→ TASK DESCRIPTION:
Print verbatim the lines from the beginning of the entries through the line containing "var(--plane); stroke: var(--plane);", both ends included. Pictures should be left out.

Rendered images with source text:

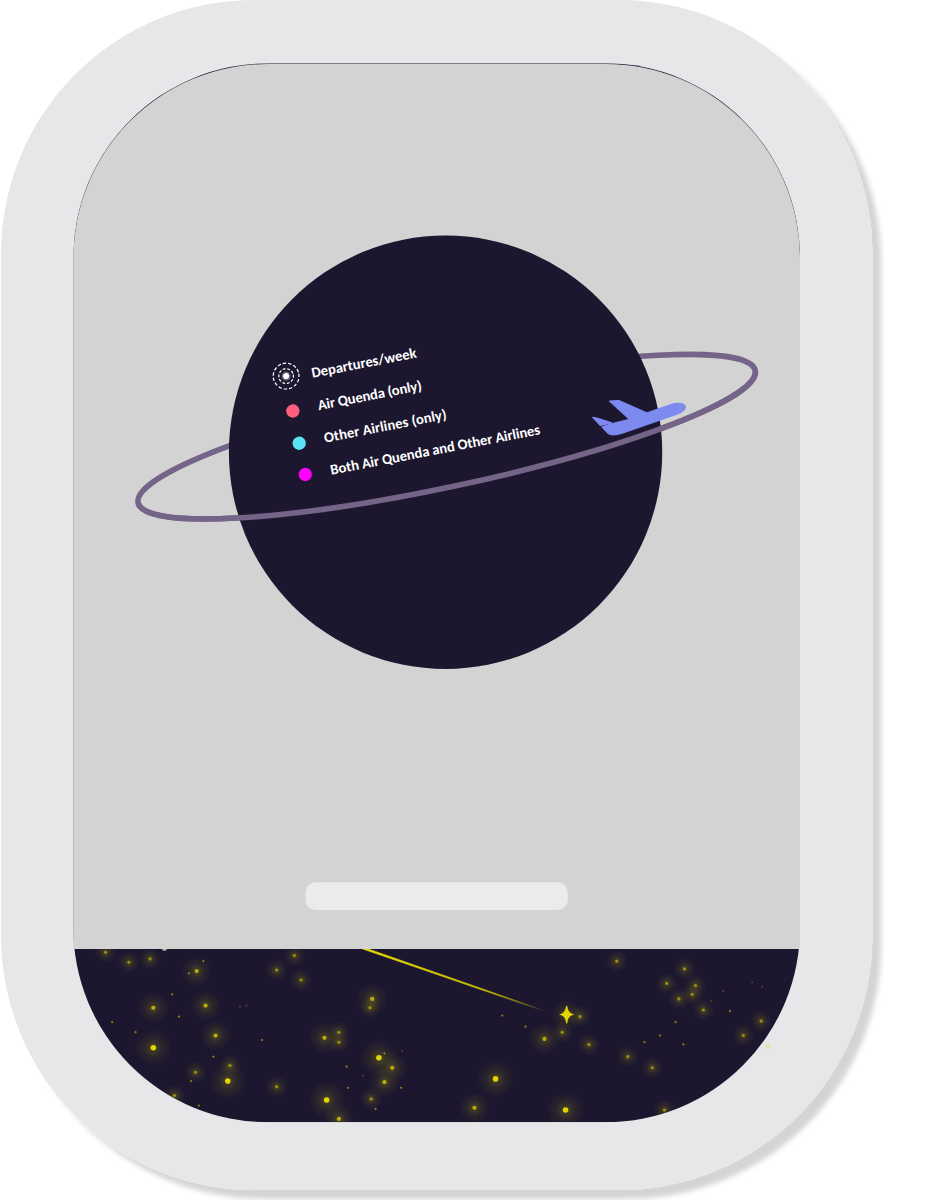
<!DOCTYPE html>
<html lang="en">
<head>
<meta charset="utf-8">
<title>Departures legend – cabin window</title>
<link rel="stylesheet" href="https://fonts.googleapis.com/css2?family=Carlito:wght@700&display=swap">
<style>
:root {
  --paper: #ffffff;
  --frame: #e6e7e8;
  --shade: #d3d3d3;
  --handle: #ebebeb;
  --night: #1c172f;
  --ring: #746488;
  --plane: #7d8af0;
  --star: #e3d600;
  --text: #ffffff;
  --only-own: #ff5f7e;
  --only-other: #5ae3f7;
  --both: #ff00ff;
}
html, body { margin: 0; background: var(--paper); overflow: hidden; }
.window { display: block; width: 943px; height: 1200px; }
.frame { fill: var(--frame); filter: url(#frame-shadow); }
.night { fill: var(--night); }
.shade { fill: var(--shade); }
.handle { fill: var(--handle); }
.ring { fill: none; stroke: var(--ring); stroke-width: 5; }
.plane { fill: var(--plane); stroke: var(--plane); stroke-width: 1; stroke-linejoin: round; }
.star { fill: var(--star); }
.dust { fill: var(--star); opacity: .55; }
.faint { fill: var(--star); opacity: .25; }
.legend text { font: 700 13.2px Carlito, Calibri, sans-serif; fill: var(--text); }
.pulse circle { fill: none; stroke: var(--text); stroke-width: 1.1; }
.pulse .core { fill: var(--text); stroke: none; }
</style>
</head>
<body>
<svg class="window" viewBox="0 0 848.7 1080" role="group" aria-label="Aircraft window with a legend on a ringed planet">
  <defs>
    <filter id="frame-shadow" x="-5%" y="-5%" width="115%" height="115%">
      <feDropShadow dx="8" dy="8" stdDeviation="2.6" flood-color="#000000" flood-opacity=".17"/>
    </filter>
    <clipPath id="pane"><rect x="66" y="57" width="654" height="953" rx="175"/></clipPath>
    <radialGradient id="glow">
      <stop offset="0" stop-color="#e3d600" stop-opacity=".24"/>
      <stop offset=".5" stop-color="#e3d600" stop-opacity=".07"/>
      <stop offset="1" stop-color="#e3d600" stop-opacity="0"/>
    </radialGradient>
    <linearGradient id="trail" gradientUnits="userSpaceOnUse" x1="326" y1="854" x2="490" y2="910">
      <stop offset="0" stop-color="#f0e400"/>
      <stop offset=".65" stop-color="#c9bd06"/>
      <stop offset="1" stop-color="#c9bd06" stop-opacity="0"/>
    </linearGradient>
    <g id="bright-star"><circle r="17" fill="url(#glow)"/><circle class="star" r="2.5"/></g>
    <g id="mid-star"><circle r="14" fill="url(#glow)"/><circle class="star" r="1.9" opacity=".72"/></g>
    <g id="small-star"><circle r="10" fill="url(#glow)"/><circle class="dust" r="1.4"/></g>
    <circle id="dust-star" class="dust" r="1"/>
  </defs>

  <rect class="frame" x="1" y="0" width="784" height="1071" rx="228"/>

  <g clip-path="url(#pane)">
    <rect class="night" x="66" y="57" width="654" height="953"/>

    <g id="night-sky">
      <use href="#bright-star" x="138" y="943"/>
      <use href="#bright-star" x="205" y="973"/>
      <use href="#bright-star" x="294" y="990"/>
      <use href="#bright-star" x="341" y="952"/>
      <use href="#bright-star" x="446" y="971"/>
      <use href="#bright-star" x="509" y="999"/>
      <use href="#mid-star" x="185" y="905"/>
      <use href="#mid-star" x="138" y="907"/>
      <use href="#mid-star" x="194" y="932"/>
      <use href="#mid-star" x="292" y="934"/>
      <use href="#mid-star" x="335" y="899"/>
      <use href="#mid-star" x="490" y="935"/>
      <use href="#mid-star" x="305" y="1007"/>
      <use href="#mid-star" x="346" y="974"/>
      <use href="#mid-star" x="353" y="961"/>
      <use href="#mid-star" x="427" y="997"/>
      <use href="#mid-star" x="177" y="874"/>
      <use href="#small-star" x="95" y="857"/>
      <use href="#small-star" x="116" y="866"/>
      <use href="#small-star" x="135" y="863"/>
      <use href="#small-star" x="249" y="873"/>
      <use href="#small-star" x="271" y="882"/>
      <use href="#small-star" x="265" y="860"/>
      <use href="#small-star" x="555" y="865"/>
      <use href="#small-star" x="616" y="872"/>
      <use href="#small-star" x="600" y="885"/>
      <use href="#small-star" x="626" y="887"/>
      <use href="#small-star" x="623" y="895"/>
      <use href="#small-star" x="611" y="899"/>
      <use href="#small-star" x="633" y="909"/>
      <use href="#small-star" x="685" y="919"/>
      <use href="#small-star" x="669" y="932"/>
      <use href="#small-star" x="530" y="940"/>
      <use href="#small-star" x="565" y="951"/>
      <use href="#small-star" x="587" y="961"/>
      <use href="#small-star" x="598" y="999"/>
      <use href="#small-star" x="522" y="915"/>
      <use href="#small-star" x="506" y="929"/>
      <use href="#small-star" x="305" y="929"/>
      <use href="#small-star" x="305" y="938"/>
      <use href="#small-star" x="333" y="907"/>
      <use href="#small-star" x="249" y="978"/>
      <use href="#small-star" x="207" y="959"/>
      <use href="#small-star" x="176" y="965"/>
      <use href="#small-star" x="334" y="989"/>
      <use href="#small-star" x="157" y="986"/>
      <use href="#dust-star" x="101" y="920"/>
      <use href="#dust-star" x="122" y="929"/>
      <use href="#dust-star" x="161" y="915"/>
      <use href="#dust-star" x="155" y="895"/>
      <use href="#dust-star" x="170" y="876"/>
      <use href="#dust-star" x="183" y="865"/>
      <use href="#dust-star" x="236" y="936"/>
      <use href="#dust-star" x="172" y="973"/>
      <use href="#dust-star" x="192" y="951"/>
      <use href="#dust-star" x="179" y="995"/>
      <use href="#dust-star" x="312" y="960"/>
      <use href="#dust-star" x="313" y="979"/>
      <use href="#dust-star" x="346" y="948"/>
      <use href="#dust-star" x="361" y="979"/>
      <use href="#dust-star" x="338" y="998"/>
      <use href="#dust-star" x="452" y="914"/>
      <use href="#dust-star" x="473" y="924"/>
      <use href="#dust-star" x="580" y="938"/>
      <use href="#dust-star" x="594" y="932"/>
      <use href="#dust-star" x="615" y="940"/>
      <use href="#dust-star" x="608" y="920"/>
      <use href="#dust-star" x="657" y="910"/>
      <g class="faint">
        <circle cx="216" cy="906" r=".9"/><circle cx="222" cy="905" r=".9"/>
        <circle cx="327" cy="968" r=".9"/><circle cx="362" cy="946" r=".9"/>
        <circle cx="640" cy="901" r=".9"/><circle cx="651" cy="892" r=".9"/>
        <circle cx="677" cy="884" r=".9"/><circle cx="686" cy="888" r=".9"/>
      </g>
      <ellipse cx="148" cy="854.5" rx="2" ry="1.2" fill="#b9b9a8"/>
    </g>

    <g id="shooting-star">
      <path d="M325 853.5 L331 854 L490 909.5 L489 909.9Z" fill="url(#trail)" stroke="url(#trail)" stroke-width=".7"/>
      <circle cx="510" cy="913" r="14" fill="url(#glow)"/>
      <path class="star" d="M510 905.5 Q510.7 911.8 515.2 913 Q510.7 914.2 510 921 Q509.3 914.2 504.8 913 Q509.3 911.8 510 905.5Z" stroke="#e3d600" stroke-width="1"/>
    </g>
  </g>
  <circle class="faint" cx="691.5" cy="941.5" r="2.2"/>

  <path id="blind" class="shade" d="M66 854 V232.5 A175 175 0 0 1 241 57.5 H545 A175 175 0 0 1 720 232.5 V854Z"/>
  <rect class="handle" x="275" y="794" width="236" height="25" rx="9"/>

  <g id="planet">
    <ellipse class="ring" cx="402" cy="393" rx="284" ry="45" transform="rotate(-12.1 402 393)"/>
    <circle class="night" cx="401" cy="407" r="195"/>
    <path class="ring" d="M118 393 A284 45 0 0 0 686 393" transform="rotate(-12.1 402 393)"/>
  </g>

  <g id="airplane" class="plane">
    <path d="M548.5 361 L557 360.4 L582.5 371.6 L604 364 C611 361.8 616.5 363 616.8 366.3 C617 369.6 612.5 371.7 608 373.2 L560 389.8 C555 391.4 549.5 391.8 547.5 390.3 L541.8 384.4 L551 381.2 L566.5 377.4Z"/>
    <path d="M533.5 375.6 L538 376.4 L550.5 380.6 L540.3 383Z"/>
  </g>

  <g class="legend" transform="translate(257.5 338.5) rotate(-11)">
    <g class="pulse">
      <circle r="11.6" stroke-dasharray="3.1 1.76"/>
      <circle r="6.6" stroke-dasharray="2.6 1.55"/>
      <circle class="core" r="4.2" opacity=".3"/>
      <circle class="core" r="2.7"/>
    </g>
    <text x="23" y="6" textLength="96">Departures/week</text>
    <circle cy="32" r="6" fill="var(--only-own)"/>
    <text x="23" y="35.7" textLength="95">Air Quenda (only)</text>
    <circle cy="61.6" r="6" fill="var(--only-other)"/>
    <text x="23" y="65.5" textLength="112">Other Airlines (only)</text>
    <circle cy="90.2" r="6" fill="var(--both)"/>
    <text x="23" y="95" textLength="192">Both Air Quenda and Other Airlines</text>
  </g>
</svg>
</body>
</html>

→ TASK SOLUTION:
<!DOCTYPE html>
<html lang="en">
<head>
<meta charset="utf-8">
<title>Departures legend – cabin window</title>
<link rel="stylesheet" href="https://fonts.googleapis.com/css2?family=Carlito:wght@700&display=swap">
<style>
:root {
  --paper: #ffffff;
  --frame: #e6e7e8;
  --shade: #d3d3d3;
  --handle: #ebebeb;
  --night: #1c172f;
  --ring: #746488;
  --plane: #7d8af0;
  --star: #e3d600;
  --text: #ffffff;
  --only-own: #ff5f7e;
  --only-other: #5ae3f7;
  --both: #ff00ff;
}
html, body { margin: 0; background: var(--paper); overflow: hidden; }
.window { display: block; width: 943px; height: 1200px; }
.frame { fill: var(--frame); filter: url(#frame-shadow); }
.night { fill: var(--night); }
.shade { fill: var(--shade); }
.handle { fill: var(--handle); }
.ring { fill: none; stroke: var(--ring); stroke-width: 5; }
.plane { fill: var(--plane); stroke: var(--plane); stroke-width: 1; stroke-linejoin: round; }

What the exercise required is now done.